== TASK PROMPT ==
Please repeat every record below exactly as written, but leave out the pictures.

[Records drawn from a dataset]

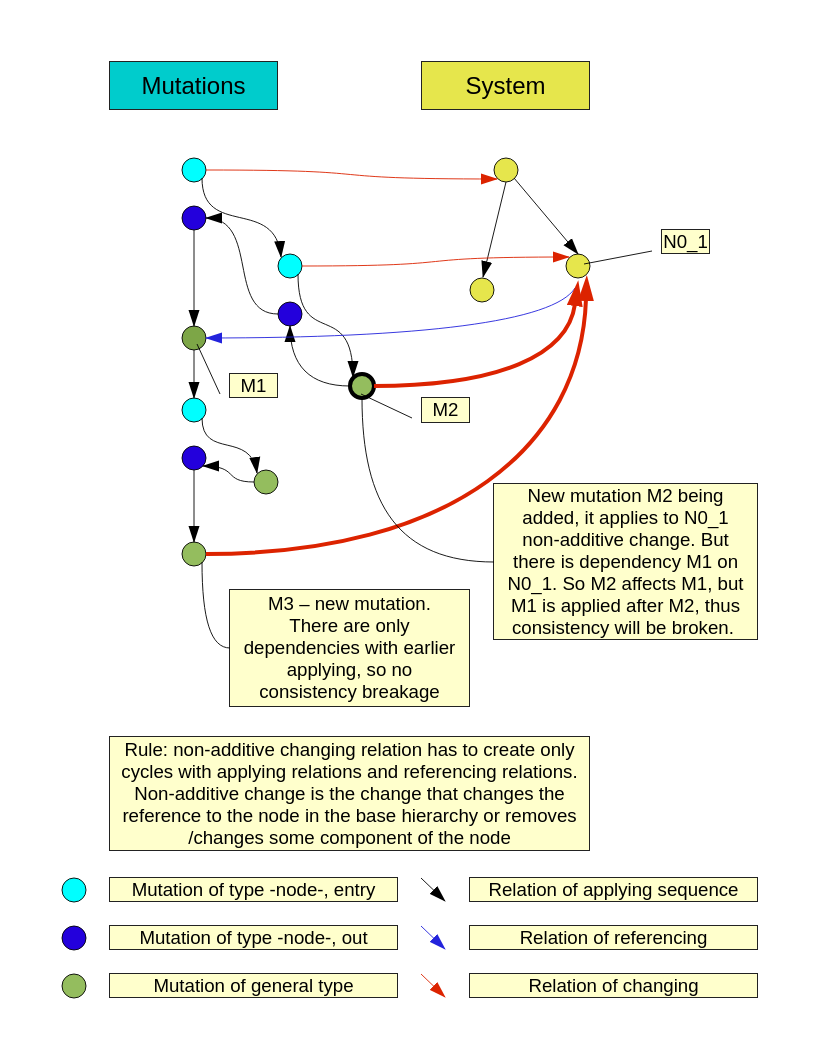
<!DOCTYPE html>
<html lang="en">
<head>
<meta charset="utf-8">
<title>Mutations and System</title>
<style>
:root {
  --ink: #000;
  --note: #ffffcc;
  --teal: #00cccc;
  --yellow: #e6e64c;
  --entry: #00ffff;
  --out: #2300dc;
  --general: #94bd5e;
  --general-dark: #7da647;
  --change: #dc2300;
  --refer: #2323dc;
}
* { box-sizing: border-box; }
html, body { margin: 0; }
body {
  position: relative;
  width: 816px;
  height: 1056px;
  overflow: hidden;
  background: #fff;
  color: var(--ink);
  font: 18.67px/22px "Liberation Sans", Arial, sans-serif;
}
h1, h2, p { margin: 0; font: inherit; }
.box {
  display: flex;
  align-items: center;
  justify-content: center;
  border: 1px solid #222;
  background: var(--note);
  text-align: center;
  white-space: nowrap;
}
.titles {
  position: absolute;
  left: 109px;
  top: 61px;
  display: flex;
  gap: 143px;
}
.titles .box { width: 169px; height: 49px; font-size: 24px; line-height: 28px; }
.titles .mutations { background: var(--teal); }
.titles .system { background: var(--yellow); }
.tag, .note { position: absolute; }
.tag { width: 49px; height: 25px; }
.tag-m1 { left: 229px; top: 373px; }
.tag-m2 { left: 421px; top: 397px; height: 26px; }
.tag-n { left: 661px; top: 229px; }
.note-m2 { left: 493px; top: 483px; width: 265px; height: 157px; }
.note-m3 { left: 229px; top: 589px; width: 241px; height: 118px; }
.note-rule { left: 109px; top: 736px; width: 481px; height: 115px; }
.diagram { position: absolute; left: 0; top: 0; }
.legend {
  position: absolute;
  left: 61px;
  top: 877px;
  display: grid;
  grid-template-columns: 25px 289px 25px 289px;
  grid-auto-rows: 25px;
  gap: 23px;
}
.legend svg { display: block; overflow: visible; }
.edge { fill: none; stroke: var(--ink); stroke-width: 0.9; }
.to { marker-end: url(#head-apply); }
.changing { stroke: var(--change); marker-end: url(#head-change); }
.referencing { stroke: var(--refer); marker-end: url(#head-refer); }
.heavy { stroke: var(--change); stroke-width: 4; marker-end: url(#head-heavy); }
.node { stroke: var(--ink); stroke-width: 0.9; }
.entry { fill: var(--entry); }
.out { fill: var(--out); }
.general { fill: var(--general); }
.applied { fill: var(--general-dark); }
.sys { fill: var(--yellow); }
.added { stroke-width: 4; }
</style>
</head>
<body>
<header class="titles">
  <h1 class="box mutations">Mutations</h1>
  <h1 class="box system">System</h1>
</header>

<p class="box tag tag-n">N0_1</p>
<p class="box tag tag-m1">M1</p>
<p class="box tag tag-m2">M2</p>
<p class="box note note-m2"><span>New mutation M2 being<br>added, it applies to N0_1<br>non-additive change. But<br>there is dependency M1 on<br>N0_1. So M2 affects M1, but<br>M1 is applied after M2, thus<br>consistency will be broken.&nbsp;</span></p>
<p class="box note note-m3"><span>M3 – new mutation.<br>There are only<br>dependencies with earlier<br>applying, so no<br>consistency breakage</span></p>
<p class="box note note-rule"><span>Rule: non-additive changing relation has to create only<br>cycles with applying relations and referencing relations.<br>Non-additive change is the change that changes the<br>reference to the node in the base hierarchy or removes<br>/changes some component of the node</span></p>

<svg class="diagram" width="816" height="1056" viewBox="0 0 816 1056" role="img" aria-label="Mutation nodes and their relations to system nodes">
  <defs>
    <marker id="head-apply" markerUnits="userSpaceOnUse" markerWidth="17" markerHeight="12" refX="16" refY="6" orient="auto"><path d="M0 0.5L17 6L0 11.5Z"/></marker>
    <marker id="head-change" markerUnits="userSpaceOnUse" markerWidth="17" markerHeight="12" refX="16" refY="6" orient="auto"><path d="M0 0.5L17 6L0 11.5Z" fill="#dc2300"/></marker>
    <marker id="head-refer" markerUnits="userSpaceOnUse" markerWidth="17" markerHeight="12" refX="16" refY="6" orient="auto"><path d="M0 0.5L17 6L0 11.5Z" fill="#2323dc"/></marker>
    <marker id="head-heavy" markerUnits="userSpaceOnUse" markerWidth="26" markerHeight="16" refX="2" refY="8" orient="auto"><path d="M0 0L26 8L0 16Z" fill="#dc2300"/></marker>
  </defs>

  <g class="nodes">
    <circle class="node entry" cx="194" cy="170" r="12"/>
    <circle class="node out" cx="194" cy="218" r="12"/>
    <circle class="node entry" cx="290" cy="266" r="12"/>
    <circle class="node out" cx="290" cy="314" r="12"/>
    <circle class="node applied" cx="194" cy="338" r="12"/>
    <circle class="node general added" cx="362" cy="386" r="12"/>
    <circle class="node entry" cx="194" cy="410" r="12"/>
    <circle class="node out" cx="194" cy="458" r="12"/>
    <circle class="node general" cx="266" cy="482" r="12"/>
    <circle class="node general" cx="194" cy="554" r="12"/>
    <circle class="node sys" cx="506" cy="170" r="12"/>
    <circle class="node sys" cx="482" cy="290" r="12"/>
    <circle class="node sys" cx="578" cy="266" r="12"/>
  </g>

  <g class="applying-relations">
    <path class="edge to" d="M202 178C202 239 276 196 281 257"/>
    <path class="edge to" d="M278 314C226 314 260 218 206 218"/>
    <path class="edge to" d="M194 230V326"/>
    <path class="edge to" d="M298 274C298 352 353 296 353 377"/>
    <path class="edge to" d="M350 386C310 386 290 366 290 326"/>
    <path class="edge to" d="M194 350V398"/>
    <path class="edge to" d="M202 418C202 460 251 430 257 473"/>
    <path class="edge to" d="M254 482C222 482 240 466 203 466"/>
    <path class="edge to" d="M194 470V542"/>
    <path class="edge to" d="M506 182L483 277"/>
    <path class="edge to" d="M514 178L578 254"/>
  </g>

  <g class="referencing-relations">
    <path class="edge referencing" d="M575 288C554 322 420 338 206 338"/>
  </g>

  <g class="changing-relations">
    <path class="edge changing" d="M206 170C400 170 300 179 497 179"/>
    <path class="edge changing" d="M302 266C480 266 391 257 569 257"/>
    <path class="edge heavy" d="M374 386C500 386 568 355 575 304"/>
    <path class="edge heavy" d="M206 554C455 554 581 445 586 299"/>
  </g>

  <g class="callout-lines">
    <path class="edge" d="M584 264L652 251"/>
    <path class="edge" d="M197 344L220 394"/>
    <path class="edge" d="M361 394L412 418"/>
    <path class="edge" d="M362 398C362 505 399 562 494 562"/>
    <path class="edge" d="M202 562C202 620 211 648 230 648"/>
  </g>
</svg>

<section class="legend" aria-label="Legend">
  <svg width="25" height="25"><circle class="node entry" cx="13" cy="13" r="12"/></svg>
  <p class="box">Mutation of type -node-, entry</p>
  <svg width="25" height="25"><path class="edge to" d="M0 1L24 24"/></svg>
  <p class="box">Relation of applying sequence</p>

  <svg width="25" height="25"><circle class="node out" cx="13" cy="13" r="12"/></svg>
  <p class="box">Mutation of type -node-, out</p>
  <svg width="25" height="25"><path class="edge referencing" d="M0 1L24 24"/></svg>
  <p class="box">Relation of referencing</p>

  <svg width="25" height="25"><circle class="node general" cx="13" cy="13" r="12"/></svg>
  <p class="box">Mutation of general type</p>
  <svg width="25" height="25"><path class="edge changing" d="M0 1L24 24"/></svg>
  <p class="box">Relation of changing</p>
</section>
</body>
</html>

== OUTPUT BELOW ==
<!DOCTYPE html>
<html lang="en">
<head>
<meta charset="utf-8">
<title>Mutations and System</title>
<style>
:root {
  --ink: #000;
  --note: #ffffcc;
  --teal: #00cccc;
  --yellow: #e6e64c;
  --entry: #00ffff;
  --out: #2300dc;
  --general: #94bd5e;
  --general-dark: #7da647;
  --change: #dc2300;
  --refer: #2323dc;
}
* { box-sizing: border-box; }
html, body { margin: 0; }
body {
  position: relative;
  width: 816px;
  height: 1056px;
  overflow: hidden;
  background: #fff;
  color: var(--ink);
  font: 18.67px/22px "Liberation Sans", Arial, sans-serif;
}
h1, h2, p { margin: 0; font: inherit; }
.box {
  display: flex;
  align-items: center;
  justify-content: center;
  border: 1px solid #222;
  background: var(--note);
  text-align: center;
  white-space: nowrap;
}
.titles {
  position: absolute;
  left: 109px;
  top: 61px;
  display: flex;
  gap: 143px;
}
.titles .box { width: 169px; height: 49px; font-size: 24px; line-height: 28px; }
.titles .mutations { background: var(--teal); }
.titles .system { background: var(--yellow); }
.tag, .note { position: absolute; }
.tag { width: 49px; height: 25px; }
.tag-m1 { left: 229px; top: 373px; }
.tag-m2 { left: 421px; top: 397px; height: 26px; }
.tag-n { left: 661px; top: 229px; }
.note-m2 { left: 493px; top: 483px; width: 265px; height: 157px; }
.note-m3 { left: 229px; top: 589px; width: 241px; height: 118px; }
.note-rule { left: 109px; top: 736px; width: 481px; height: 115px; }
.diagram { position: absolute; left: 0; top: 0; }
.legend {
  position: absolute;
  left: 61px;
  top: 877px;
  display: grid;
  grid-template-columns: 25px 289px 25px 289px;
  grid-auto-rows: 25px;
  gap: 23px;
}
.legend svg { display: block; overflow: visible; }
.edge { fill: none; stroke: var(--ink); stroke-width: 0.9; }
.to { marker-end: url(#head-apply); }
.changing { stroke: var(--change); marker-end: url(#head-change); }
.referencing { stroke: var(--refer); marker-end: url(#head-refer); }
.heavy { stroke: var(--change); stroke-width: 4; marker-end: url(#head-heavy); }
.node { stroke: var(--ink); stroke-width: 0.9; }
.entry { fill: var(--entry); }
.out { fill: var(--out); }
.general { fill: var(--general); }
.applied { fill: var(--general-dark); }
.sys { fill: var(--yellow); }
.added { stroke-width: 4; }
</style>
</head>
<body>
<header class="titles">
  <h1 class="box mutations">Mutations</h1>
  <h1 class="box system">System</h1>
</header>

<p class="box tag tag-n">N0_1</p>
<p class="box tag tag-m1">M1</p>
<p class="box tag tag-m2">M2</p>
<p class="box note note-m2"><span>New mutation M2 being<br>added, it applies to N0_1<br>non-additive change. But<br>there is dependency M1 on<br>N0_1. So M2 affects M1, but<br>M1 is applied after M2, thus<br>consistency will be broken.&nbsp;</span></p>
<p class="box note note-m3"><span>M3 – new mutation.<br>There are only<br>dependencies with earlier<br>applying, so no<br>consistency breakage</span></p>
<p class="box note note-rule"><span>Rule: non-additive changing relation has to create only<br>cycles with applying relations and referencing relations.<br>Non-additive change is the change that changes the<br>reference to the node in the base hierarchy or removes<br>/changes some component of the node</span></p>

<svg class="diagram" width="816" height="1056" viewBox="0 0 816 1056" role="img" aria-label="Mutation nodes and their relations to system nodes">
  <defs>
    <marker id="head-apply" markerUnits="userSpaceOnUse" markerWidth="17" markerHeight="12" refX="16" refY="6" orient="auto"><path d="M0 0.5L17 6L0 11.5Z"/></marker>
    <marker id="head-change" markerUnits="userSpaceOnUse" markerWidth="17" markerHeight="12" refX="16" refY="6" orient="auto"><path d="M0 0.5L17 6L0 11.5Z" fill="#dc2300"/></marker>
    <marker id="head-refer" markerUnits="userSpaceOnUse" markerWidth="17" markerHeight="12" refX="16" refY="6" orient="auto"><path d="M0 0.5L17 6L0 11.5Z" fill="#2323dc"/></marker>
    <marker id="head-heavy" markerUnits="userSpaceOnUse" markerWidth="26" markerHeight="16" refX="2" refY="8" orient="auto"><path d="M0 0L26 8L0 16Z" fill="#dc2300"/></marker>
  </defs>

  <g class="nodes">
    <circle class="node entry" cx="194" cy="170" r="12"/>
    <circle class="node out" cx="194" cy="218" r="12"/>
    <circle class="node entry" cx="290" cy="266" r="12"/>
    <circle class="node out" cx="290" cy="314" r="12"/>
    <circle class="node applied" cx="194" cy="338" r="12"/>
    <circle class="node general added" cx="362" cy="386" r="12"/>
    <circle class="node entry" cx="194" cy="410" r="12"/>
    <circle class="node out" cx="194" cy="458" r="12"/>
    <circle class="node general" cx="266" cy="482" r="12"/>
    <circle class="node general" cx="194" cy="554" r="12"/>
    <circle class="node sys" cx="506" cy="170" r="12"/>
    <circle class="node sys" cx="482" cy="290" r="12"/>
    <circle class="node sys" cx="578" cy="266" r="12"/>
  </g>

  <g class="applying-relations">
    <path class="edge to" d="M202 178C202 239 276 196 281 257"/>
    <path class="edge to" d="M278 314C226 314 260 218 206 218"/>
    <path class="edge to" d="M194 230V326"/>
    <path class="edge to" d="M298 274C298 352 353 296 353 377"/>
    <path class="edge to" d="M350 386C310 386 290 366 290 326"/>
    <path class="edge to" d="M194 350V398"/>
    <path class="edge to" d="M202 418C202 460 251 430 257 473"/>
    <path class="edge to" d="M254 482C222 482 240 466 203 466"/>
    <path class="edge to" d="M194 470V542"/>
    <path class="edge to" d="M506 182L483 277"/>
    <path class="edge to" d="M514 178L578 254"/>
  </g>

  <g class="referencing-relations">
    <path class="edge referencing" d="M575 288C554 322 420 338 206 338"/>
  </g>

  <g class="changing-relations">
    <path class="edge changing" d="M206 170C400 170 300 179 497 179"/>
    <path class="edge changing" d="M302 266C480 266 391 257 569 257"/>
    <path class="edge heavy" d="M374 386C500 386 568 355 575 304"/>
    <path class="edge heavy" d="M206 554C455 554 581 445 586 299"/>
  </g>

  <g class="callout-lines">
    <path class="edge" d="M584 264L652 251"/>
    <path class="edge" d="M197 344L220 394"/>
    <path class="edge" d="M361 394L412 418"/>
    <path class="edge" d="M362 398C362 505 399 562 494 562"/>
    <path class="edge" d="M202 562C202 620 211 648 230 648"/>
  </g>
</svg>

<section class="legend" aria-label="Legend">
  <svg width="25" height="25"><circle class="node entry" cx="13" cy="13" r="12"/></svg>
  <p class="box">Mutation of type -node-, entry</p>
  <svg width="25" height="25"><path class="edge to" d="M0 1L24 24"/></svg>
  <p class="box">Relation of applying sequence</p>

  <svg width="25" height="25"><circle class="node out" cx="13" cy="13" r="12"/></svg>
  <p class="box">Mutation of type -node-, out</p>
  <svg width="25" height="25"><path class="edge referencing" d="M0 1L24 24"/></svg>
  <p class="box">Relation of referencing</p>

  <svg width="25" height="25"><circle class="node general" cx="13" cy="13" r="12"/></svg>
  <p class="box">Mutation of general type</p>
  <svg width="25" height="25"><path class="edge changing" d="M0 1L24 24"/></svg>
  <p class="box">Relation of changing</p>
</section>
</body>
</html>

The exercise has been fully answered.